A year ago, now, I had an idea for a screenplay that arrived almost fully formed. I wrote it all down just as it came, without doing any of the usual preliminary work, and, as you’d expect, stalled as soon as I’d run out of inspiration: without a foundation of craft, there was nothing to fall back on once the plot holes started to appear. I’ve written about the 12 stages of writing a script in earlier posts about a script writing workshop I’d attended, so, having begun backwards, I’m now going back to the start. In the hope, as ever, that my mistakes expounded will help you to avoid them yourselves, I’m going to use the screenplay I’m working on, as I’m working on it, as an example of how the scriptwriting process works.
5. Create a one page synopsis/storyline developing the key moments of the plot with the emphasis on the journey of the main character.

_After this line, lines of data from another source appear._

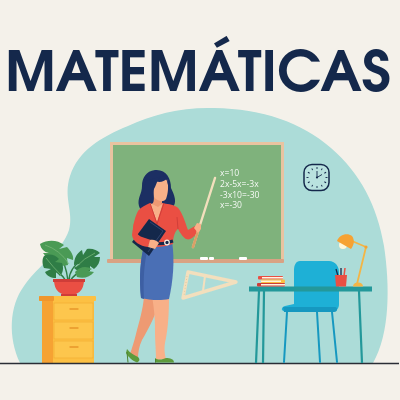
<!DOCTYPE html>
<html lang="es">
<head>
<meta charset="utf-8">
<title>Matemáticas</title>
<style>
:root{--paper:#f4f1ea;--navy:#14284b;--aqua:#acdcd8;--board:#7fb27c;--frame:#e9c3a0;--ledge:#d9a283;--skin:#f8b088;--skin-dark:#ee9a73;--red:#ea4f43;--red-dark:#cf3d38;--skirt:#4a6fb5;--skirt-dark:#3d5fa3;--hair:#1c2f63;--green:#2f7d46;--leaf-light:#4a9a55;--yellow:#fcc043;--orange:#f6a233;--teal:#23989a;--chair:#1eb0d6;--chair-dark:#1698c0;--white:#fff}
*{margin:0;padding:0;box-sizing:border-box}
html,body{width:400px;height:400px;overflow:hidden}
.poster{position:relative;width:400px;height:400px;background:var(--paper);overflow:hidden}
.classroom{position:absolute;left:0;top:0;width:400px;height:400px}
.title{position:absolute;left:0;top:0;width:400px;height:104px}
.title svg{display:block}
.title text{font:700 56px "TeX Gyre Adventor",Inter,sans-serif;fill:var(--navy)}
.equations{position:absolute;left:220px;top:168px;font:400 8.6px/10.8px "Open Sans",sans-serif;color:var(--white);white-space:nowrap}
</style>
</head>
<body>
<main class="poster">
<svg class="classroom" viewBox="0 0 400 400" role="img" aria-label="Profesora explicando ecuaciones en la pizarra de un aula">
  <defs>
    <g id="drawer">
      <rect x="54" width="39" height="17" fill="#fdc64d" stroke="#f3ae36" stroke-width=".8"/>
      <path d="M70 6h8" stroke="#e7962a" stroke-width="1.3" stroke-linecap="round"/>
    </g>
    <path id="tick" d="M317 167v2" stroke="#14284b" stroke-width=".9"/>
  </defs>

  <path id="backdrop" fill="var(--aqua)" d="M20 363C8 338 9 306 24 286C38 265 62 252 69 230C74 212 63 198 70 176C78 151 101 137 128 126C154 114 182 107 214 108C263 109 301 122 331 148C361 174 377 206 384 246C390 286 390 334 373 363Z"/>

  <g id="blackboard">
    <rect x="110" y="142" width="174" height="119" fill="var(--frame)"/>
    <rect x="113" y="145" width="168" height="115" fill="var(--board)"/>
    <rect x="107" y="259" width="177" height="4" rx="1" fill="var(--ledge)"/>
    <g fill="var(--white)"><rect x="200" y="257" width="8" height="3" rx="1"/><rect x="209" y="257" width="5" height="3" rx="1"/><rect x="239" y="257" width="8" height="3" rx="1"/></g>
  </g>

  <g id="set-square" fill="none" stroke="#f3dfbd" stroke-linejoin="round">
    <path d="M188 272L183 298L236 282Z" stroke-width="3.4"/>
    <path d="M205 276L203 291" stroke-width="2"/>
    <path d="M187 276L184 296" stroke="#d9bd92" stroke-width=".7" stroke-dasharray="1 2"/>
  </g>

  <g id="clock">
    <rect x="304" y="164.500" width="25" height="26" rx="8" fill="#b9e2df" stroke="var(--navy)" stroke-width="1.5"/>
    <use href="#tick"/><use href="#tick" transform="rotate(30 317 177.500)"/><use href="#tick" transform="rotate(60 317 177.500)"/><use href="#tick" transform="rotate(90 317 177.500)"/><use href="#tick" transform="rotate(120 317 177.500)"/><use href="#tick" transform="rotate(150 317 177.500)"/><use href="#tick" transform="rotate(180 317 177.500)"/><use href="#tick" transform="rotate(210 317 177.500)"/><use href="#tick" transform="rotate(240 317 177.500)"/><use href="#tick" transform="rotate(270 317 177.500)"/><use href="#tick" transform="rotate(300 317 177.500)"/><use href="#tick" transform="rotate(330 317 177.500)"/>
    <path d="M317 171v6.500l5-3" fill="none" stroke="var(--navy)" stroke-width=".9"/>
    <circle cx="317" cy="177.500" r="1.100" fill="var(--navy)"/>
  </g>

  <g id="cabinet">
    <rect x="42" y="300" width="12" height="63" fill="var(--orange)"/>
    <rect x="53" y="300" width="41" height="63" fill="var(--yellow)"/>
    <use href="#drawer" y="303"/><use href="#drawer" y="322"/><use href="#drawer" y="341"/>
    <rect x="39" y="296" width="57" height="5" rx="1" fill="var(--yellow)"/>
    <rect x="39" y="296" width="15" height="5" rx="1" fill="#f0962c"/>
  </g>

  <g id="plant">
    <g fill="none" stroke="var(--green)" stroke-width="1.400">
      <path d="M68 281Q66 263 57 250M69 281Q69 268 83 259M66 281Q61 272 52 270M70 281Q74 274 87 268"/>
    </g>
    <path fill="var(--leaf-light)" d="M68 265C60 267 55 264 53 260L57 259C50 260 46 257 43 253L49 253C44 252 41 249 40 244C48 239 58 240 64 245L59 249L67 247C71 251 74 256 73 260L67 258Z"/>
    <path fill="var(--green)" d="M74 265C74 258 77 253 82 250L83 255L87 249C92 248 97 250 100 253L94 257L100 257C100 262 98 266 94 269L90 266L90 271C84 273 78 272 74 268L80 264Z"/>
    <path fill="var(--green)" d="M44 256C49 253 56 255 59 259L55 262L62 263C64 268 63 273 60 276L56 272L56 278C51 278 47 276 45 272L51 269L44 268C42 264 42 259 44 256Z"/>
    <path fill="var(--leaf-light)" d="M75 272C80 266 87 266 92 269L88 271L94 272C90 277 84 279 77 277Z"/>
    <path d="M45 245Q60 250 69 264M95 253Q84 258 76 267M46 258Q53 267 61 275" fill="none" stroke="#7dba7b" stroke-width=".7"/>
    <path fill="var(--red)" d="M54 280H84C84 287 81 292 76 294H62C57 292 54 287 54 280Z"/>
    <path fill="var(--red-dark)" d="M53 279H85V282H53ZM61 294H77V296H61Z"/>
  </g>

  <path id="floor" d="M0 363.500H399" stroke="#2a2d35" stroke-width="1.300"/>

  <g id="teacher">
    <g id="legs">
      <path fill="var(--skin-dark)" d="M144 296H160C157 314 149 328 142 340C139 346 138 353 138 358L130 354C132 348 134 342 136 334C139 322 143 310 144 296Z"/>
      <path fill="var(--skin)" d="M152 296H169C169 314 168 326 166 338C164 346 164 352 166 359L156 360C156 350 155 342 155 331C155 318 154 308 152 296Z"/>
      <path fill="#5e9b3c" d="M127 349C130 353 134 355 138 357C140 359 140 361 137 362.500C133 361 128 357 126 353ZM155 358C159 361 163 359 166 358C170 358 174 359 174 362.500H155Z"/>
      <path d="M127 352L128 362.500M155.500 359V362.500" stroke="#4b8431" stroke-width="1"/>
    </g>
    <path fill="var(--skirt)" d="M145 242L172 241C175 261 173 281 169 299C160 301 149 300 141 298C139 278 140 259 145 242Z"/>
    <path fill="var(--skirt-dark)" d="M145 242L149 244C144 260 143 280 144 299L141 298C139 278 140 259 145 242Z"/>
    <path fill="var(--hair)" d="M155 170C146 171 142 178 142 186C142 194 137 198 139 206C141 213 149 215 156 212L172 208C178 203 174 194 171 188C171 178 166 169 155 170Z"/>
    <path fill="var(--skin-dark)" d="M152 193L162 196L162 205C160 211 154 211 150 205Z"/>
    <path fill="var(--skin)" d="M154 180C159 184 164 181 167 179C169 186 168 194 166 199C163 203 157 201 154 197C151 192 151 185 154 180Z"/>
    <path fill="var(--hair)" d="M166 175C158 175 157 184 154 189C153 194 155 199 153 203C148 207 142 206 140 203L146 181Z"/>
    <path fill="var(--hair)" d="M162 173C167 175 168 181 169 187C172 191 175 197 174 204C172 207 169 208 167 207C169 200 170 191 167 181Z"/>
    <path fill="var(--red)" d="M150 203C146 205 141 207 138 211C134 219 132 229 133 237L143 241L144 246C154 248 164 247 173 244C173 237 175 231 178 229C184 240 188 241 192 238L199 232L195 226L188 230C185 222 182 211 177 207C172 204 167 204 162 203L157 211Z"/>
    <path fill="var(--skin)" d="M150 203L157 222L163 203L158 207Z"/>
    <path d="M150 203L157 224L164 203M157 224L159 240M177 217L178 229" fill="none" stroke="var(--red-dark)" stroke-width=".9"/>
    <path d="M144 242Q159 246 173 241" fill="none" stroke="var(--navy)" stroke-width="3"/>
    <circle cx="167" cy="242.500" r="2.300" fill="none" stroke="#f4eee5" stroke-width="1.200"/>
    <path fill="var(--navy)" d="M149 219L166 231L149 256L132 242Z"/>
    <path d="M150 222L163 231L148 252" fill="none" stroke="#344874" stroke-width=".9"/>
    <path fill="var(--red)" d="M134 223C134 231 137 235 142 237L151 240L148 247C140 246 133 242 132 235Z"/>
    <path fill="var(--skin)" d="M150 240C154 239 157 241 159 243L157 246L155 249L148 247Z"/>
    <path d="M193 247L215 178" stroke="#f3dfbd" stroke-width="2.400" stroke-linecap="round"/>
    <path d="M193 247L199 228" stroke="#d9a067" stroke-width="2.600" stroke-linecap="round"/>
    <path fill="var(--skin)" d="M194 228L197 223L201 224L201 229L198 233Z"/>
  </g>

  <g id="chair">
    <path fill="var(--chair)" d="M300 261H329C335 261 339 266 339 272V304C339 308 337 311 333 311H284C281 311 281 307 285 306L294 304V270C294 265 296 261 300 261Z"/>
    <path fill="var(--chair-dark)" d="M283 307H335C338 307 338 312 334 312H284Z"/>
    <path d="M287 312L284 362M317 312L320 362M332 312L337 362" stroke="var(--chair-dark)" stroke-width="2" stroke-linecap="round"/>
  </g>

  <g id="desk">
    <rect x="249" y="286.500" width="123" height="5" fill="var(--teal)"/>
    <path d="M259 291L256 363M264 291L263 363M359 291L362 363" stroke="var(--teal)" stroke-width="2.200"/>
  </g>

  <g id="books">
    <rect x="258" y="276" width="25" height="3.500" rx="1" fill="var(--red)"/><rect x="262" y="277" width="21" height="1.500" fill="#fff4e0"/>
    <rect x="261" y="279.500" width="24" height="3.500" rx="1" fill="var(--yellow)"/><rect x="261" y="280.500" width="20" height="1.500" fill="#fff4e0"/>
    <rect x="257" y="283" width="28" height="3.500" rx="1" fill="var(--red-dark)"/><rect x="261" y="284" width="24" height="1.500" fill="#fff4e0"/>
  </g>

  <g id="pencil-cup">
    <path d="M338 276L336 269M341 276V268" stroke="var(--navy)" stroke-width="1.300"/>
    <path d="M344 276L345 268" stroke="var(--red)" stroke-width="1.500"/>
    <path fill="var(--red)" d="M335 275H347L346 286.500H336Z"/>
  </g>

  <g id="lamp">
    <path d="M352 241L366 247L357 284" fill="none" stroke="#f4b545" stroke-width="1.800" stroke-linejoin="round"/>
    <circle cx="366" cy="247" r="1.600" fill="var(--orange)"/>
    <circle cx="343" cy="245" r="4" fill="#fff6d8"/>
    <path fill="var(--orange)" d="M337 241C339 235 347 232 352 236C355 240 354 245 351 249Z"/>
    <path fill="#f4b545" d="M353 286.500C353 281 363 281 363 286.500Z"/>
  </g>
</svg>
<h1 class="title"><svg width="400" height="104" viewBox="0 0 400 104"><text x="5" y="91" textLength="386" lengthAdjust="spacingAndGlyphs">MATEMÁTICAS</text></svg></h1>
<p class="equations">x=10<br>2x-5x=-3x<br>-3x10=-30<br>x=-30</p>
</main>
</body>
</html>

Identify the time and place and the timescale in which the journey takes place. Identify the tone; mixing genres is tough and beginners are advised not to do it. Use the 10 Questions to help with this.
The one page synopsis